The neutralizing antibody levels produced were equivalent to the upper half of what’s seen in patients who get infected with the virus and recover, according to the results published Tuesday in the New England Journal of Medicine. The Moderna vaccine is one of the farthest along for Covid-19.
While stimulating production of neutralizing antibodies doesn’t prove a vaccine will be effective, it’s considered an important early step in testing. Meanwhile, the side effects reported weren’t severe enough in the majority of patients to preclude further testing, according to the report by researchers from the National Institute of Allergy and Infectious Diseases.
Moderna’s shares gained 16.4% in trading after the market closed. The stock has more than tripled in value so far this year on hopes that its vaccine will gain rapid approval.
More than half of those who got the middle of three doses suffered mild to moderate fatigue, chills, headache and muscle pain. Also, 40% of people in the middle-dose group experienced a fever after the second vaccination. Three of 14 patients given the highest dose of the vaccine experienced severe side effects, but that dose is not being used in larger trials.
“Man, that is a lot of adverse events,” said Tony Moody, a doctor and researcher at the Duke Human Vaccine Institute. He said it would be “unusual” for a vaccine to have this rate of side effects. On the plus side, he said that the antibody levels produced were “really encouraging.”
If researchers are measuring the right thing, the vaccine should work, he said, noting that this can only be proved in large trials.
The initial results are from the first group of 45 patients who received the vaccine, and evaluated three doses of the vaccine that were given in a two-shot regimen. The middle dose from this initial trial will be used in a large final-stage trial of the Moderna vaccine, called mRNA-1273, that is slated to begin on July 27th.
The final stage trial will compare the vaccine to placebo shots in 30,000 healthy people at high risk of coming down with the coronavirus.
One significant limitation of the data is it only includes data from the first 45 patients in the study, all of whom were from age 18 to 55. Results from a second portion of the phase 1 trial that included people older than this — a key demographic for any Covid-19 vaccine, given the high death rate in older patients — are not available yet.
William Haseltine, a former Harvard Medical School researcher who chairs Access Health International, said the levels of neutralizing antibodies produced were “respectable” and possibly protective. But he said “the jury is out” on safety of the vaccine.
Unlike traditional vaccines, which inject a weakened or inactivated virus or a piece of a virus to trigger an immune response, the Moderna product uses genetic material called messenger RNA to cause cells to produce the coronavirus spike protein. The goal is to produce antibodies to the virus that protect against the disease when someone is later exposed to the coronavirus.
The vaccine “clearly worked in that antibodies against the spike
protein were generated, including antibodies that had virus neutralizing capability,” said Paula Cannon, professor of microbiology at Keck School of Medicine of USC. A key question will be how long will the antibodies last before they start to wane, she said.

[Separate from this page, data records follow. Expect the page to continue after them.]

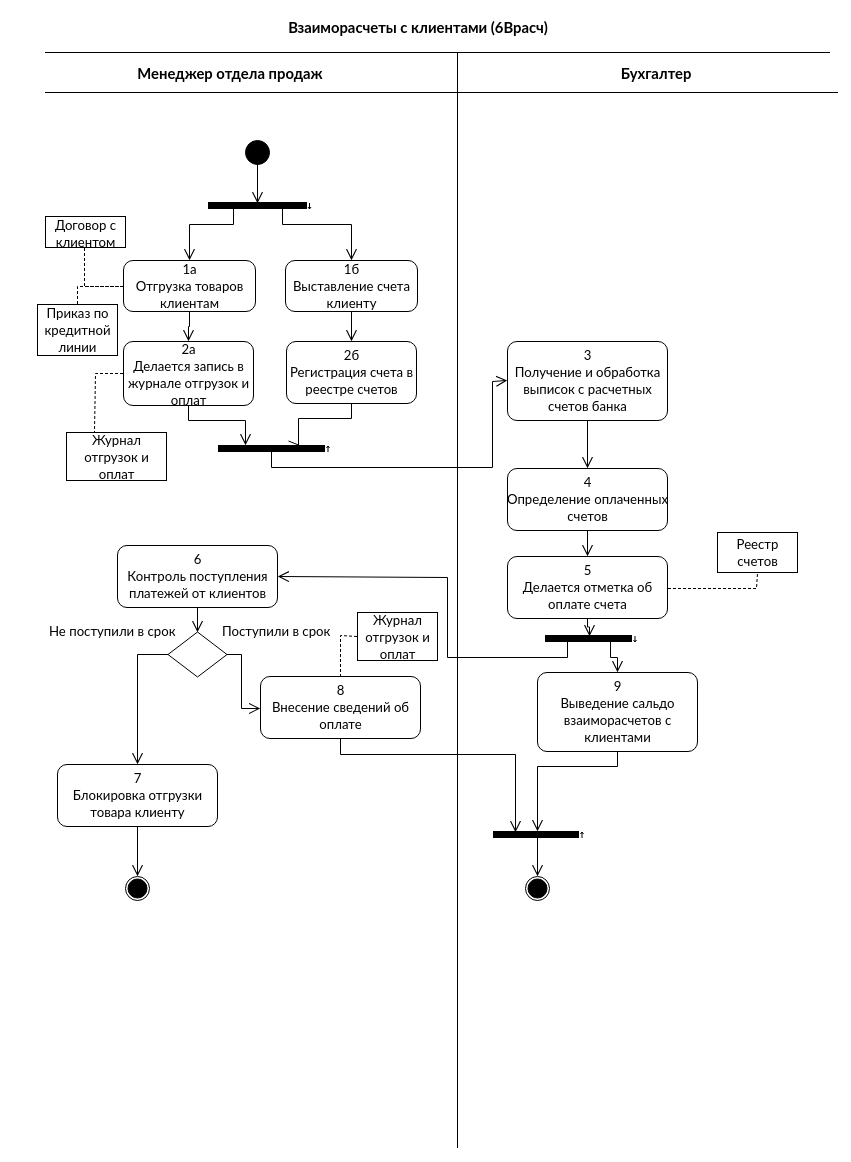
<!DOCTYPE html>
<html lang="ru">
<head>
<meta charset="utf-8">
<title>Взаиморасчеты с клиентами (6Врасч)</title>
<style>
  :root { --ink: #000; --paper: #fff; }
  * { box-sizing: border-box; margin: 0; padding: 0; }
  html, body { width: 851px; height: 1162px; overflow: hidden; background: var(--paper); }
  body { font: 13.2px/17px Lato, "Open Sans", sans-serif; color: var(--ink); }
  .diagram { position: relative; width: 851px; height: 1162px; overflow: hidden; }
  h1, h2 { font-size: 14.8px; line-height: 20px; font-weight: 700; text-align: center; white-space: nowrap; }
  h1 { width: 836px; height: 52px; padding-top: 17px; }
  .lanes { display: grid; grid-template-columns: 412px 381px; width: 793px; height: 41px; margin-left: 45px; align-items: center; }
  .lane-manager { padding-right: 42px; }
  .lane-accountant { padding-left: 17px; }
  .connectors { position: absolute; inset: 0; }
  .action, .document {
    position: absolute; left: var(--x); top: var(--y); width: var(--w); height: var(--h);
    display: flex; flex-direction: column; align-items: center; justify-content: center;
    text-align: center; white-space: nowrap; border: 1px solid var(--ink); background: var(--paper);
  }
  .action { border-radius: 10px; }
  .guard { position: absolute; top: 623px; white-space: nowrap; }
  .guard-late { left: 49px; width: 126px; text-align: center; }
  .guard-paid { left: 222px; width: 108px; text-align: center; }
</style>
</head>
<body>
<main class="diagram">
  <h1>Взаиморасчеты с клиентами (6Врасч)</h1>
  <header class="lanes">
    <h2 class="lane-manager">Менеджер отдела продаж</h2>
    <h2 class="lane-accountant">Бухгалтер</h2>
  </header>

  <section class="action" style="--x:123px;--y:260px;--w:133px;--h:52px"><span>1а</span><p>Отгрузка товаров<br>клиентам</p></section>
  <section class="action" style="--x:285px;--y:260px;--w:133px;--h:52px"><span>1б</span><p>Выставление счета<br>клиенту</p></section>
  <section class="action" style="--x:123px;--y:341px;--w:131px;--h:65px;padding-top:3px"><span>2а</span><p>Делается запись в<br>журнале отгрузок и<br>оплат</p></section>
  <section class="action" style="--x:286px;--y:341px;--w:131px;--h:63px"><span>2б</span><p>Регистрация счета в<br>реестре счетов</p></section>
  <section class="action" style="--x:507px;--y:341px;--w:161px;--h:80px"><span>3</span><p>Получение и обработка<br>выписок с расчетных<br>счетов банка</p></section>
  <section class="action" style="--x:507px;--y:468px;--w:161px;--h:63px"><span>4</span><p>Определение оплаченных<br>счетов</p></section>
  <section class="action" style="--x:507px;--y:556px;--w:161px;--h:63px"><span>5</span><p>Делается отметка об<br>оплате счета</p></section>
  <section class="action" style="--x:117px;--y:545px;--w:161px;--h:63px"><span>6</span><p>Контроль поступления<br>платежей от клиентов</p></section>
  <section class="action" style="--x:57px;--y:764px;--w:161px;--h:63px"><span>7</span><p>Блокировка отгрузки<br>товара клиенту</p></section>
  <section class="action" style="--x:260px;--y:676px;--w:161px;--h:63px"><span>8</span><p>Внесение сведений об<br>оплате</p></section>
  <section class="action" style="--x:537px;--y:672px;--w:161px;--h:80px"><span>9</span><p>Выведение сальдо<br>взаиморасчетов с<br>клиентами</p></section>

  <aside class="document" style="--x:45px;--y:216px;--w:81px;--h:32px;padding-top:3px"><p>Договор с<br>клиентом</p></aside>
  <aside class="document" style="--x:37px;--y:304px;--w:81px;--h:52px"><p>Приказ по<br>кредитной<br>линии</p></aside>
  <aside class="document" style="--x:66px;--y:432px;--w:101px;--h:49px;padding-top:2px"><p>Журнал<br>отгрузок и<br>оплат</p></aside>
  <aside class="document" style="--x:357px;--y:612px;--w:81px;--h:49px;padding-top:2px"><p>Журнал<br>отгрузок и<br>оплат</p></aside>
  <aside class="document" style="--x:717px;--y:532px;--w:81px;--h:41px;padding-top:1px"><p>Реестр<br>счетов</p></aside>

  <p class="guard guard-late">Не поступили в срок</p>
  <p class="guard guard-paid">Поступили в срок</p>

  <svg class="connectors" width="851" height="1162" viewBox="0 0 851 1162" fill="none" stroke="var(--ink)" stroke-width="1" aria-hidden="true">
    <defs>
      <marker id="arrow" viewBox="0 0 12 12" refX="10" refY="6" markerWidth="12" markerHeight="12" markerUnits="userSpaceOnUse" orient="auto">
        <path d="M0 1L10 6L0 11" fill="none" stroke="var(--ink)" stroke-width="1.1"/>
      </marker>
      <path id="bar-tick" d="M0 -3V3M-1.5 1L0 3L1.5 1"/>
      <g id="final-node">
        <circle r="12" fill="var(--paper)"/>
        <circle r="9.5" fill="var(--ink)"/>
      </g>
    </defs>

    <g class="lane-lines">
      <line x1="45" y1="52.5" x2="830" y2="52.5"/>
      <line x1="45" y1="92.5" x2="838" y2="92.5"/>
      <line x1="457.5" y1="52" x2="457.5" y2="1148"/>
    </g>

    <g class="flows" marker-end="url(#arrow)">
      <path d="M257.5 164V202" marker-end="url(#arrow)"/>
      <path d="M233.5 209V224.5H189.5V259" marker-end="url(#arrow)"/>
      <path d="M282.5 209V224.5H351.5V259" marker-end="url(#arrow)"/>
      <path d="M189.5 312V326.5H188.5V340" marker-end="url(#arrow)"/>
      <path d="M351.5 312V340" marker-end="url(#arrow)"/>
      <path d="M188.5 406V420.5H245.5V444" marker-end="url(#arrow)"/>
      <path d="M271.5 452V467.5H492.5V381.5L506 380.5" marker-end="url(#arrow)"/>
      <path d="M587.5 421V467" marker-end="url(#arrow)"/>
      <path d="M587.5 531V555" marker-end="url(#arrow)"/>
      <path d="M587.5 619V627H589.5V635" marker-end="url(#arrow)"/>
      <path d="M567.5 642V657.5H447.5V577.5L279 576.5" marker-end="url(#arrow)"/>
      <path d="M610.5 642V657.5H617.5V671" marker-end="url(#arrow)"/>
      <path d="M197.5 608V631" marker-end="url(#arrow)"/>
      <path d="M168 654.5H137.5V763" marker-end="url(#arrow)"/>
      <path d="M227 654.5H241.5V708.5H259" marker-end="url(#arrow)"/>
      <path d="M137.5 827V875" marker-end="url(#arrow)"/>
      <path d="M340.5 739V754.5H515.5V831" marker-end="url(#arrow)"/>
      <path d="M617.5 752V766.5H537.5V830" marker-end="url(#arrow)"/>
      <path d="M537.5 838V875" marker-end="url(#arrow)"/>
    </g>
    <path class="join-entry" d="M351.5 404V418.5H298.5V445M288.5 441L298.5 445"/>

    <g class="document-links" stroke-dasharray="3 2">
      <path d="M84.5 248V286.5H123"/>
      <path d="M77.5 304V286.5H123"/>
      <path d="M123 373.5H95.5L94.5 432"/>
      <path d="M357 636.5L340.5 635.5V676"/>
      <path d="M668 588.5H756.5L757.5 573"/>
    </g>

    <g class="sync-bars" fill="var(--ink)" stroke="none">
      <rect x="208" y="202" width="99" height="7"/>
      <rect x="218" y="445" width="107" height="7"/>
      <rect x="545" y="635" width="87" height="7"/>
      <rect x="493" y="831" width="86" height="7"/>
    </g>
    <g class="bar-directions">
      <use href="#bar-tick" x="309.5" y="206"/>
      <use href="#bar-tick" x="635" y="639"/>
      <use href="#bar-tick" transform="translate(328 449) scale(1 -1)"/>
      <use href="#bar-tick" transform="translate(582 835) scale(1 -1)"/>
    </g>

    <circle class="start-node" cx="257.5" cy="152.5" r="12" fill="var(--ink)"/>
    <polygon class="decision" points="168,654.5 197.5,632 227,654.5 197.5,677"/>
    <use href="#final-node" x="137.5" y="888.5"/>
    <use href="#final-node" x="537.5" y="888.5"/>
  </svg>
</main>
</body>
</html>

The initial findings from the Phase 1 trial are largely in line with top-line results Moderna published in a press release in May, but provide more details on the antibody levels produced and side-effects that were seen.
At the time, Moderna was criticized by some scientists for putting out a release describing positive results that temporarily drove up the company’s stock price, but included few numbers that would allow scientists to interpret the data.
The government-sponsored trial was led by Lisa A. Jackson of Kaiser Permanente Washington Health Research Institute in Seattle, the NIAID said in its statement. Emory University in Atlanta also enrolled participants in the trial.